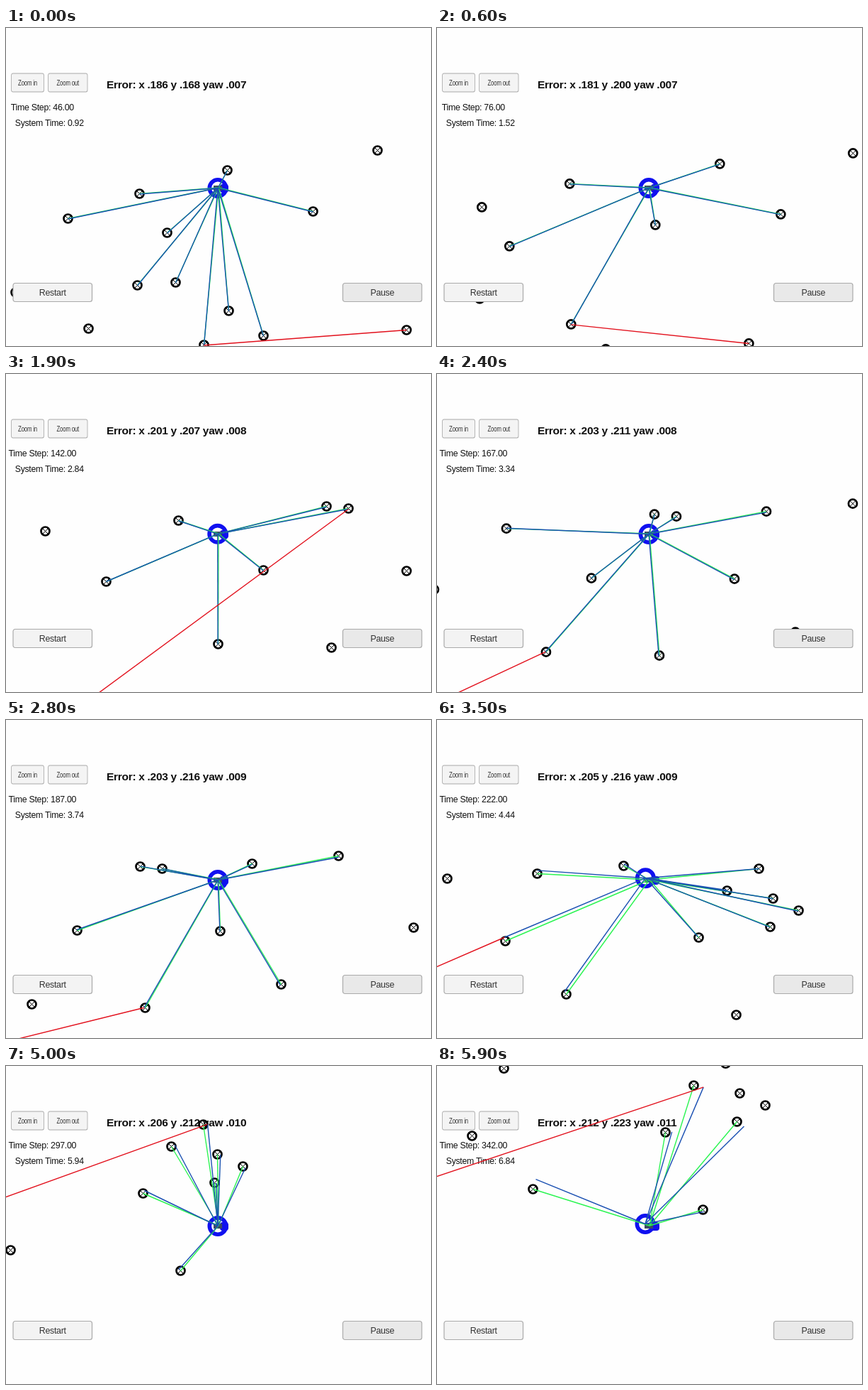
Animation of 600 by 448 pixels, one loop 6000 ms. Source, as an HTML page with a canvas:

```html
<!DOCTYPE html>
<html lang="en">
<head>
<meta charset="utf-8">
<title>Landmark tracking</title>
<style>
  html, body { margin: 0; width: 100%; height: 100%; overflow: hidden; background: #fefefe; }
  canvas { display: block; }
</style>
</head>
<body>
<canvas id="stage" width="600" height="448"></canvas>
<script>
const ctx = document.getElementById('stage').getContext('2d');
const FONT = '"Liberation Sans", Arial, sans-serif';
const LOOP = 6000, TICK = 100, TICKS = LOOP / TICK;
const CAR = [300, 225], SIGHT = 225.8, MATCH_SIGHT = 227;
const ANCHOR = [565, 425];

// the map, in world coordinates
const landmarks = [
  [312, 200], [188, 233], [87, 268], [227, 288], [185, 362], [239, 358], [314, 398],
  [279, 446], [363, 433], [433, 258], [524, 172], ANCHOR, [116, 423], [13, 372],
  [610, 243], [712, 157], [832, 227], [768, 331], [928, 336], [921, 137], [952, 140],
  [1034, 228], [1079, 133], [1201, 122], [1120, 303], [1307, 223], [1347, 157],
  [1392, 126], [1412, 168], [1448, 185], [1408, 208], [1360, 332]
];

// the drive: tick, world shift x and y, error x and y in thousandths
const drive = [
  [0, 0, 0, 186, 168], [13, -298, 37, 187, 214], [19, -469, 49, 201, 207],
  [28, -732, 69, 203, 216], [35, -938, 83, 205, 216], [42, -1071, 71, 206, 215],
  [50, -1114, -44, 206, 212], [59, -985, -130, 212, 223]
];

const slope = (i, c) => (drive[i + 1][c] - drive[i][c]) / (drive[i + 1][0] - drive[i][0]);

function tangent(i, c) {
  const last = drive.length - 1;
  if (i === 0) return 2 * slope(0, c) - tangent(1, c);
  if (i === last) return slope(last - 1, c);
  const before = drive[i][0] - drive[i - 1][0], after = drive[i + 1][0] - drive[i][0];
  return (slope(i - 1, c) * after + slope(i, c) * before) / (before + after);
}

// smooth curve through column c of the drive
function along(tick, c) {
  let i = 0;
  while (i < drive.length - 2 && tick >= drive[i + 1][0]) i++;
  const span = drive[i + 1][0] - drive[i][0];
  const u = (tick - drive[i][0]) / span, w = 1 - u;
  return drive[i][c] * (1 + 2 * u) * w * w + drive[i + 1][c] * u * u * (3 - 2 * u)
    + span * u * w * (tangent(i, c) * w - tangent(i + 1, c) * u);
}

function line(a, b, color, width = 1.4) {
  ctx.strokeStyle = color;
  ctx.lineWidth = width;
  ctx.beginPath();
  ctx.moveTo(...a);
  ctx.lineTo(...b);
  ctx.stroke();
}

function ring([x, y], radius, color, width) {
  ctx.strokeStyle = color;
  ctx.lineWidth = width;
  ctx.beginPath();
  ctx.arc(x, y, radius, 0, 7);
  ctx.stroke();
}

function text(label, x, y, size, { align = 'center', weight = '', color = '#111' } = {}) {
  ctx.font = `${weight} ${size}px ${FONT}`;
  ctx.letterSpacing = '-0.3px';
  ctx.textAlign = align;
  ctx.fillStyle = color;
  ctx.fillText(label, x, y);
}

function button(label, x, y, width, fill, squeeze = 1, size = 12.4) {
  ctx.save();
  ctx.translate(x, y);
  ctx.scale(squeeze, 1);
  ctx.beginPath();
  ctx.roundRect(0, 0, width / squeeze, 26, 3);
  ctx.fillStyle = fill;
  ctx.fill();
  ctx.strokeStyle = '#aaa';
  ctx.lineWidth = 1.2;
  ctx.stroke();
  text(label, width / squeeze / 2, 17.4, size, { color: '#333' });
  ctx.restore();
}

function drawLandmark([x, y]) {
  ring([x, y], 6, '#000', 2.7);
  line([x - 3.7, y - 3.7], [x + 3.7, y + 3.7], '#000', 1);
  line([x - 3.7, y + 3.7], [x + 3.7, y - 3.7], '#000', 1);
}

function drawCar(guess) {
  ctx.fillStyle = '#1212e6';
  ctx.beginPath();
  ctx.roundRect(CAR[0] + 2, CAR[1] - 5, 12, 12, 4);
  ctx.fill();
  ring(guess, 11.7, '#1010f0', 5.6);
  ctx.fillStyle = '#3b4a66';
  ctx.fillRect(CAR[0] - 7, CAR[1] - 3, 12, 7);
}

function drawPanel(tick) {
  const step = 46 + 5 * tick + (tick >= 17 ? 1 : 0);
  const decimals = v => v.toFixed(3).slice(1);
  const [x, y] = [3, 4].map(c => decimals(along(tick, c) / 1000));
  const yaw = decimals(.007 + .0000594 * tick);
  text(`Error: x ${x} y ${y} yaw ${yaw}`, 142, 84.7, 15.5, { align: 'left', weight: 'bold' });
  text(`Time Step: ${step.toFixed(2)}`, 51.3, 116.2, 12.4);
  text(`System Time: ${(step * .02).toFixed(2)}`, 61.2, 138.3, 12.3);
}

function draw(tick) {
  // the estimate lurches now and then, and its heading drifts away
  const lurch = Math.cos(Math.PI * (tick - 13) / 23) ** 8;
  const drift = .07 * (tick / (TICKS - 1)) ** 3;
  const guess = [299 - 5 * lurch, 225.5 - 3 * lurch];

  const shiftX = along(tick, 1) + .5, shiftY = along(tick, 2) + .5;
  const place = ([x, y]) => [x + shiftX, y + shiftY];
  const range = (a, b) => Math.hypot(a[0] - b[0], a[1] - b[1]);
  const believed = ([x, y]) => {
    const dx = x - CAR[0], dy = y - CAR[1], c = Math.cos(drift), s = Math.sin(drift);
    return [CAR[0] + dx * c - dy * s, guess[1] + dx * s + dy * c];
  };

  ctx.fillStyle = '#fefefe';
  ctx.fillRect(0, 0, 600, 448);
  drawPanel(tick);

  const points = landmarks.map(place);
  const seen = points.filter(p => range(p, CAR) < SIGHT);
  const matched = seen.filter(p => range(p, guess) < MATCH_SIGHT);
  points.forEach(drawLandmark);
  drawCar(guess);
  seen.forEach(p => line(CAR, p, '#2bf552'));
  matched.forEach(p => line(guess, believed(p), '#1a50b2'));

  // the farthest matched landmark is tied to the anchor
  const reach = p => Math.hypot(p[0] - CAR[0], 1.05 * (p[1] - CAR[1]));
  const far = matched.reduce((a, b) => reach(b) > reach(a) ? b : a);
  line(place(ANCHOR), believed(far), '#e2101c');

  button('Zoom in', 7.5, 64, 46, '#f4f4f4', .7, 11.2);
  button('Zoom out', 59.5, 64, 55.5, '#f4f4f4', .7, 11.2);
  button('Restart', 10, 359.5, 111.5, '#f3f3f3');
  button('Pause', 475.5, 359.5, 111.5, '#e9e9e9');
}

function loop() {
  draw(Math.floor(performance.now() % LOOP / TICK));
  requestAnimationFrame(loop);
}
loop();
</script>
</body>
</html>
```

▸ TASK STATEMENT: Reproduce the data above without a single change, please, but without its pictures.

▸ SOLUTION TO THIS TASK:
Animation of 600 by 448 pixels, one loop 6000 ms. Source, as an HTML page with a canvas:

```html
<!DOCTYPE html>
<html lang="en">
<head>
<meta charset="utf-8">
<title>Landmark tracking</title>
<style>
  html, body { margin: 0; width: 100%; height: 100%; overflow: hidden; background: #fefefe; }
  canvas { display: block; }
</style>
</head>
<body>
<canvas id="stage" width="600" height="448"></canvas>
<script>
const ctx = document.getElementById('stage').getContext('2d');
const FONT = '"Liberation Sans", Arial, sans-serif';
const LOOP = 6000, TICK = 100, TICKS = LOOP / TICK;
const CAR = [300, 225], SIGHT = 225.8, MATCH_SIGHT = 227;
const ANCHOR = [565, 425];

// the map, in world coordinates
const landmarks = [
  [312, 200], [188, 233], [87, 268], [227, 288], [185, 362], [239, 358], [314, 398],
  [279, 446], [363, 433], [433, 258], [524, 172], ANCHOR, [116, 423], [13, 372],
  [610, 243], [712, 157], [832, 227], [768, 331], [928, 336], [921, 137], [952, 140],
  [1034, 228], [1079, 133], [1201, 122], [1120, 303], [1307, 223], [1347, 157],
  [1392, 126], [1412, 168], [1448, 185], [1408, 208], [1360, 332]
];

// the drive: tick, world shift x and y, error x and y in thousandths
const drive = [
  [0, 0, 0, 186, 168], [13, -298, 37, 187, 214], [19, -469, 49, 201, 207],
  [28, -732, 69, 203, 216], [35, -938, 83, 205, 216], [42, -1071, 71, 206, 215],
  [50, -1114, -44, 206, 212], [59, -985, -130, 212, 223]
];

const slope = (i, c) => (drive[i + 1][c] - drive[i][c]) / (drive[i + 1][0] - drive[i][0]);

function tangent(i, c) {
  const last = drive.length - 1;
  if (i === 0) return 2 * slope(0, c) - tangent(1, c);
  if (i === last) return slope(last - 1, c);
  const before = drive[i][0] - drive[i - 1][0], after = drive[i + 1][0] - drive[i][0];
  return (slope(i - 1, c) * after + slope(i, c) * before) / (before + after);
}

// smooth curve through column c of the drive
function along(tick, c) {
  let i = 0;
  while (i < drive.length - 2 && tick >= drive[i + 1][0]) i++;
  const span = drive[i + 1][0] - drive[i][0];
  const u = (tick - drive[i][0]) / span, w = 1 - u;
  return drive[i][c] * (1 + 2 * u) * w * w + drive[i + 1][c] * u * u * (3 - 2 * u)
    + span * u * w * (tangent(i, c) * w - tangent(i + 1, c) * u);
}

function line(a, b, color, width = 1.4) {
  ctx.strokeStyle = color;
  ctx.lineWidth = width;
  ctx.beginPath();
  ctx.moveTo(...a);
  ctx.lineTo(...b);
  ctx.stroke();
}

function ring([x, y], radius, color, width) {
  ctx.strokeStyle = color;
  ctx.lineWidth = width;
  ctx.beginPath();
  ctx.arc(x, y, radius, 0, 7);
  ctx.stroke();
}

function text(label, x, y, size, { align = 'center', weight = '', color = '#111' } = {}) {
  ctx.font = `${weight} ${size}px ${FONT}`;
  ctx.letterSpacing = '-0.3px';
  ctx.textAlign = align;
  ctx.fillStyle = color;
  ctx.fillText(label, x, y);
}

function button(label, x, y, width, fill, squeeze = 1, size = 12.4) {
  ctx.save();
  ctx.translate(x, y);
  ctx.scale(squeeze, 1);
  ctx.beginPath();
  ctx.roundRect(0, 0, width / squeeze, 26, 3);
  ctx.fillStyle = fill;
  ctx.fill();
  ctx.strokeStyle = '#aaa';
  ctx.lineWidth = 1.2;
  ctx.stroke();
  text(label, width / squeeze / 2, 17.4, size, { color: '#333' });
  ctx.restore();
}

function drawLandmark([x, y]) {
  ring([x, y], 6, '#000', 2.7);
  line([x - 3.7, y - 3.7], [x + 3.7, y + 3.7], '#000', 1);
  line([x - 3.7, y + 3.7], [x + 3.7, y - 3.7], '#000', 1);
}

function drawCar(guess) {
  ctx.fillStyle = '#1212e6';
  ctx.beginPath();
  ctx.roundRect(CAR[0] + 2, CAR[1] - 5, 12, 12, 4);
  ctx.fill();
  ring(guess, 11.7, '#1010f0', 5.6);
  ctx.fillStyle = '#3b4a66';
  ctx.fillRect(CAR[0] - 7, CAR[1] - 3, 12, 7);
}

function drawPanel(tick) {
  const step = 46 + 5 * tick + (tick >= 17 ? 1 : 0);
  const decimals = v => v.toFixed(3).slice(1);
  const [x, y] = [3, 4].map(c => decimals(along(tick, c) / 1000));
  const yaw = decimals(.007 + .0000594 * tick);
  text(`Error: x ${x} y ${y} yaw ${yaw}`, 142, 84.7, 15.5, { align: 'left', weight: 'bold' });
  text(`Time Step: ${step.toFixed(2)}`, 51.3, 116.2, 12.4);
  text(`System Time: ${(step * .02).toFixed(2)}`, 61.2, 138.3, 12.3);
}

function draw(tick) {
  // the estimate lurches now and then, and its heading drifts away
  const lurch = Math.cos(Math.PI * (tick - 13) / 23) ** 8;
  const drift = .07 * (tick / (TICKS - 1)) ** 3;
  const guess = [299 - 5 * lurch, 225.5 - 3 * lurch];

  const shiftX = along(tick, 1) + .5, shiftY = along(tick, 2) + .5;
  const place = ([x, y]) => [x + shiftX, y + shiftY];
  const range = (a, b) => Math.hypot(a[0] - b[0], a[1] - b[1]);
  const believed = ([x, y]) => {
    const dx = x - CAR[0], dy = y - CAR[1], c = Math.cos(drift), s = Math.sin(drift);
    return [CAR[0] + dx * c - dy * s, guess[1] + dx * s + dy * c];
  };

  ctx.fillStyle = '#fefefe';
  ctx.fillRect(0, 0, 600, 448);
  drawPanel(tick);

  const points = landmarks.map(place);
  const seen = points.filter(p => range(p, CAR) < SIGHT);
  const matched = seen.filter(p => range(p, guess) < MATCH_SIGHT);
  points.forEach(drawLandmark);
  drawCar(guess);
  seen.forEach(p => line(CAR, p, '#2bf552'));
  matched.forEach(p => line(guess, believed(p), '#1a50b2'));

  // the farthest matched landmark is tied to the anchor
  const reach = p => Math.hypot(p[0] - CAR[0], 1.05 * (p[1] - CAR[1]));
  const far = matched.reduce((a, b) => reach(b) > reach(a) ? b : a);
  line(place(ANCHOR), believed(far), '#e2101c');

  button('Zoom in', 7.5, 64, 46, '#f4f4f4', .7, 11.2);
  button('Zoom out', 59.5, 64, 55.5, '#f4f4f4', .7, 11.2);
  button('Restart', 10, 359.5, 111.5, '#f3f3f3');
  button('Pause', 475.5, 359.5, 111.5, '#e9e9e9');
}

function loop() {
  draw(Math.floor(performance.now() % LOOP / TICK));
  requestAnimationFrame(loop);
}
loop();
</script>
</body>
</html>
```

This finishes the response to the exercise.